Loop back to showing the literary map you began the class with. Ask: in terms of authority and reliability, how do you think the map we created with NER and Google MyMaps compares to this map? How could you find out?
Group brainstorm answers to two questions:
Now that you have done this exercise, what do you see as the values and limits of the Named Entity Recognition tool?
Can you think of a research project where this tool could be helpful or one where it could be misleading?
This lesson is customizable at the level of content and scalable to different sorts of digital literacy goals, depending on the tool you use. On perhaps the most technical side of the spectrum, you could have students set up a full Python environment and us the Natural Language Toolkit. On the least technical side, you could supply pre-created files for every step of the process.

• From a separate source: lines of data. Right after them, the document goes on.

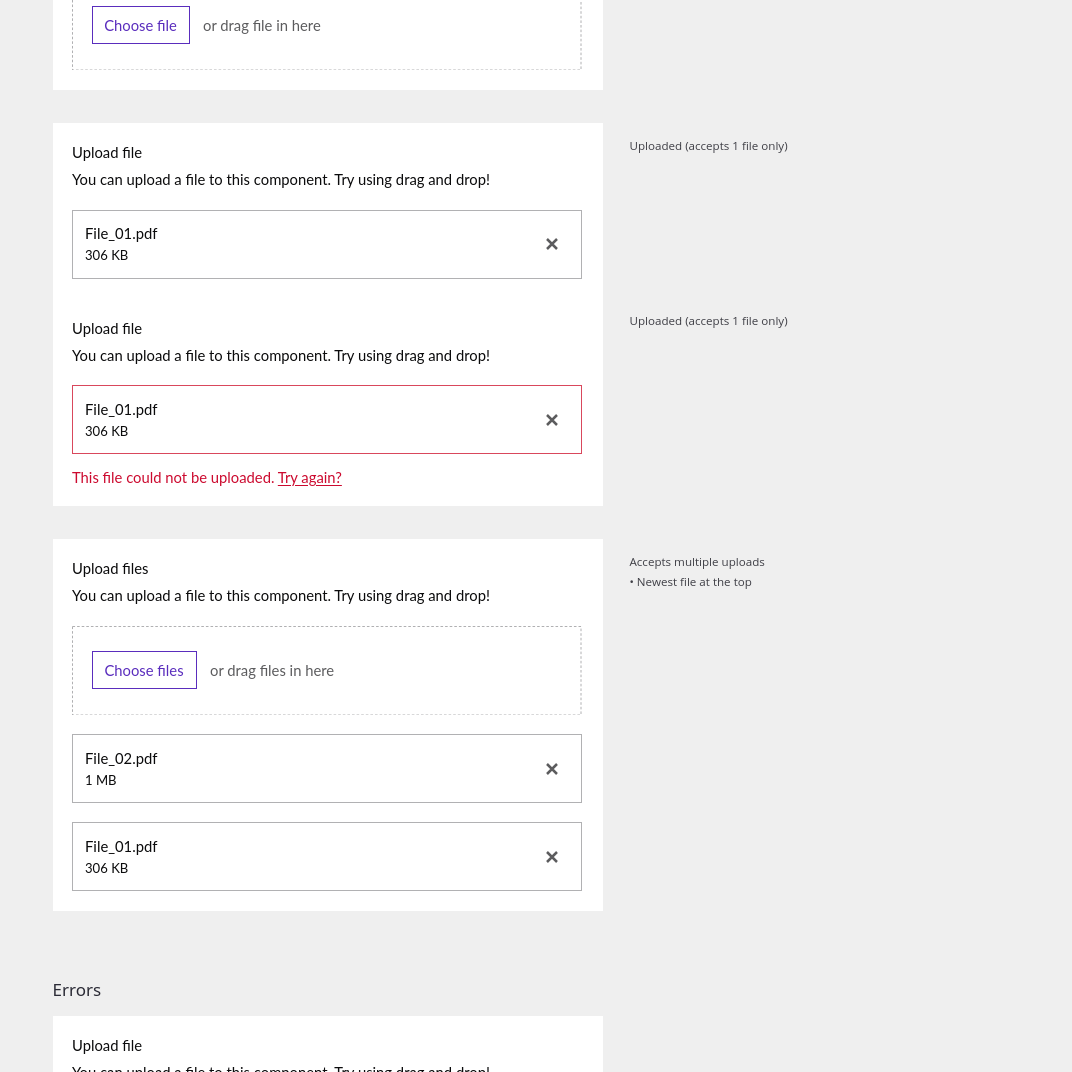
<!DOCTYPE html>
<html lang="en">
<head>
<meta charset="utf-8">
<title>File upload states</title>
<style>
:root {
  --page: #efefef;
  --panel: #ffffff;
  --ink: #0b0b0c;
  --muted: #5c5c5e;
  --note: #3f3f46;
  --heading: #2b2b36;
  --line: #b1b1b3;
  --dash: #b0b0b2;
  --accent: #5a2dbd;
  --error: #cc0a2f;
  --error-line: #d9475c;
}
* { box-sizing: border-box; margin: 0; padding: 0; }
html, body { width: 1072px; height: 1072px; overflow: hidden; }
body { background: var(--page); color: var(--ink); font: 14.8px/27px Lato, sans-serif; }
.sheet {
  display: grid;
  grid-template-rows: 90px 382.5px 371.5px 106px 56px;
  height: 1072px;
  padding-left: 52.5px;
  overflow: hidden;
}
.state { display: grid; grid-template-columns: 550.5px 1fr; column-gap: 26.5px; min-height: 0; }
.state.uploaded, .state.multiple { position: relative; }
.sheet { grid-template-rows: 90px 33px 382.5px 33.5px 371.5px 105.5px 56px; }
.state.empty { grid-row: 1; }
.state.uploaded { grid-row: 3; }
.state.multiple { grid-row: 5; }
.errors-title { grid-row: 6; }
.state.errors { grid-row: 7; }
.panel { background: var(--panel); padding: 16px 21.5px 0 19.5px; overflow: hidden; white-space: nowrap; }
.upload + .upload { margin-top: 36px; }
.label, .hint { font-size: 14.8px; font-weight: 400; }
.hint { margin-bottom: 16.5px; }
.dropzone { position: relative; display: flex; align-items: center; gap: 13.5px; height: 89.5px; padding-left: 19.5px; color: var(--muted); }
.dropzone .outline { position: absolute; inset: 0; width: 100%; height: 100%; fill: none; stroke: var(--dash); stroke-dasharray: 2.6 2; }
.empty .panel { padding-top: 0; }
.empty .dropzone { margin-top: -19.5px; }
.choose { display: block; width: 98px; height: 38px; border: 1px solid var(--accent); color: var(--accent); line-height: 36px; text-align: center; text-decoration: none; }
.choose.plural { width: 105px; }
.file { display: flex; justify-content: space-between; align-items: center; height: 69px; padding: 0 23px 0 12px; border: 1px solid var(--line); }
.file.failed { border-color: var(--error-line); }
.dropzone + .file, .file + .file { margin-top: 19px; }
.file p { line-height: 22px; }
.file .size { font-size: 13.1px; }
.remove { display: block; width: 12px; height: 12px; stroke: var(--muted); stroke-width: 2.5; }
.message { margin-top: 9.5px; color: var(--error); }
.message a { color: inherit; text-underline-offset: 2px; }
.notes { padding-top: 13px; color: var(--note); font: 11.6px/19.5px "Open Sans", sans-serif; }
.notes .second { margin-top: 155px; }
.errors-title { align-self: end; margin-bottom: 14px; color: var(--heading); font: 500 17px/25px "Noto Sans", sans-serif; }
</style>
</head>
<body>
<svg width="0" height="0" style="position:absolute" aria-hidden="true">
  <defs>
    <symbol id="cross" viewBox="0 0 12 12"><path d="M1 1 11 11M11 1 1 11"/></symbol>
  </defs>
</svg>
<main class="sheet">
  <section class="state empty">
    <div class="panel">
      <div class="dropzone">
        <svg class="outline" aria-hidden="true"><rect x="0.5" y="0.5" width="508.5" height="88.5"/></svg>
        <a class="choose" href="#">Choose file</a>
        <span>or drag file in here</span>
      </div>
    </div>
  </section>

  <section class="state uploaded">
    <div class="panel">
      <div class="upload">
        <h3 class="label">Upload file</h3>
        <p class="hint">You can upload a file to this component. Try using drag and drop!</p>
        <div class="file">
          <div><p>File_01.pdf</p><p class="size">306 KB</p></div>
          <svg class="remove" role="img" aria-label="Remove file"><use href="#cross"/></svg>
        </div>
      </div>
      <div class="upload">
        <h3 class="label">Upload file</h3>
        <p class="hint">You can upload a file to this component. Try using drag and drop!</p>
        <div class="file failed">
          <div><p>File_01.pdf</p><p class="size">306 KB</p></div>
          <svg class="remove" role="img" aria-label="Remove file"><use href="#cross"/></svg>
        </div>
        <p class="message">This file could not be uploaded. <a href="#">Try again?</a></p>
      </div>
    </div>
    <div class="notes">
      <p>Uploaded (accepts 1 file only)</p>
      <p class="second">Uploaded (accepts 1 file only)</p>
    </div>
  </section>

  <section class="state multiple">
    <div class="panel">
      <h3 class="label">Upload files</h3>
      <p class="hint">You can upload a file to this component. Try using drag and drop!</p>
      <div class="dropzone">
        <svg class="outline" aria-hidden="true"><rect x="0.5" y="0.5" width="508.5" height="88.5"/></svg>
        <a class="choose plural" href="#">Choose files</a>
        <span>or drag files in here</span>
      </div>
      <div class="file">
        <div><p>File_02.pdf</p><p class="size">1 MB</p></div>
        <svg class="remove" role="img" aria-label="Remove file"><use href="#cross"/></svg>
      </div>
      <div class="file">
        <div><p>File_01.pdf</p><p class="size">306 KB</p></div>
        <svg class="remove" role="img" aria-label="Remove file"><use href="#cross"/></svg>
      </div>
    </div>
    <div class="notes">
      <p>Accepts multiple uploads</p>
      <p>• Newest file at the top</p>
    </div>
  </section>

  <h2 class="errors-title">Errors</h2>
  <section class="state errors">
    <div class="panel">
      <h3 class="label">Upload file</h3>
      <p class="hint">You can upload a file to this component. Try using drag and drop!</p>
    </div>
  </section>
</main>
</body>
</html>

There are a range of tools available to implement Named Entity Recognition on plain text data. Many of them are relatively approachable given enough time and computers you can download software onto. Each of them has its wrinkles for use in a one-shot setting. I selected HathiTrust Analytics for this lesson because it does not require any software download and produces data that is readily downloadable. It is also an invaluable resource for accessing the full text of public domain books and doing basic textual analysis of large corpora without extensive programming.
My preferred method of teaching this lesson would be to have students use the Stanford NER GUI, which is freely available. However, it can be hard to get it up and running, and unless you have a very long class session and very patient students, doing the download and set up during class is likely going to be frustrating. If you have access to a computer lab and labor to get the software set up ahead of time, it’s well-documented and doesn’t require a large amount of technical skill. The basic steps of this lesson could easily be adapted to that option, and Rachel Sagner Buurma’s NER lesson (cited below) is another fabulous resource.
If you want to use different content, some parts of this lesson will change. You will need to find or create a workset with that content within HathiTrust Analytics and direct students to that workset.
Buurma, R.S. People, places, time money: Listing Robinson Crusoe [lesson plan]. Retrieved from https://github.com/rbuurma/rise-2015/blob/master/Assignments/Rise_assignment_1.md
Luchetta S. Exploring the literary map: An analytical review of online literary mapping projects, Geography Compass. 2017;e12303. https://doi.org/ 10.1111/gec3.12303.
Stanford Natural Language Processing Group. Stanford named entity recognizer. https://nlp.stanford.edu/software/CRF-NER.shtml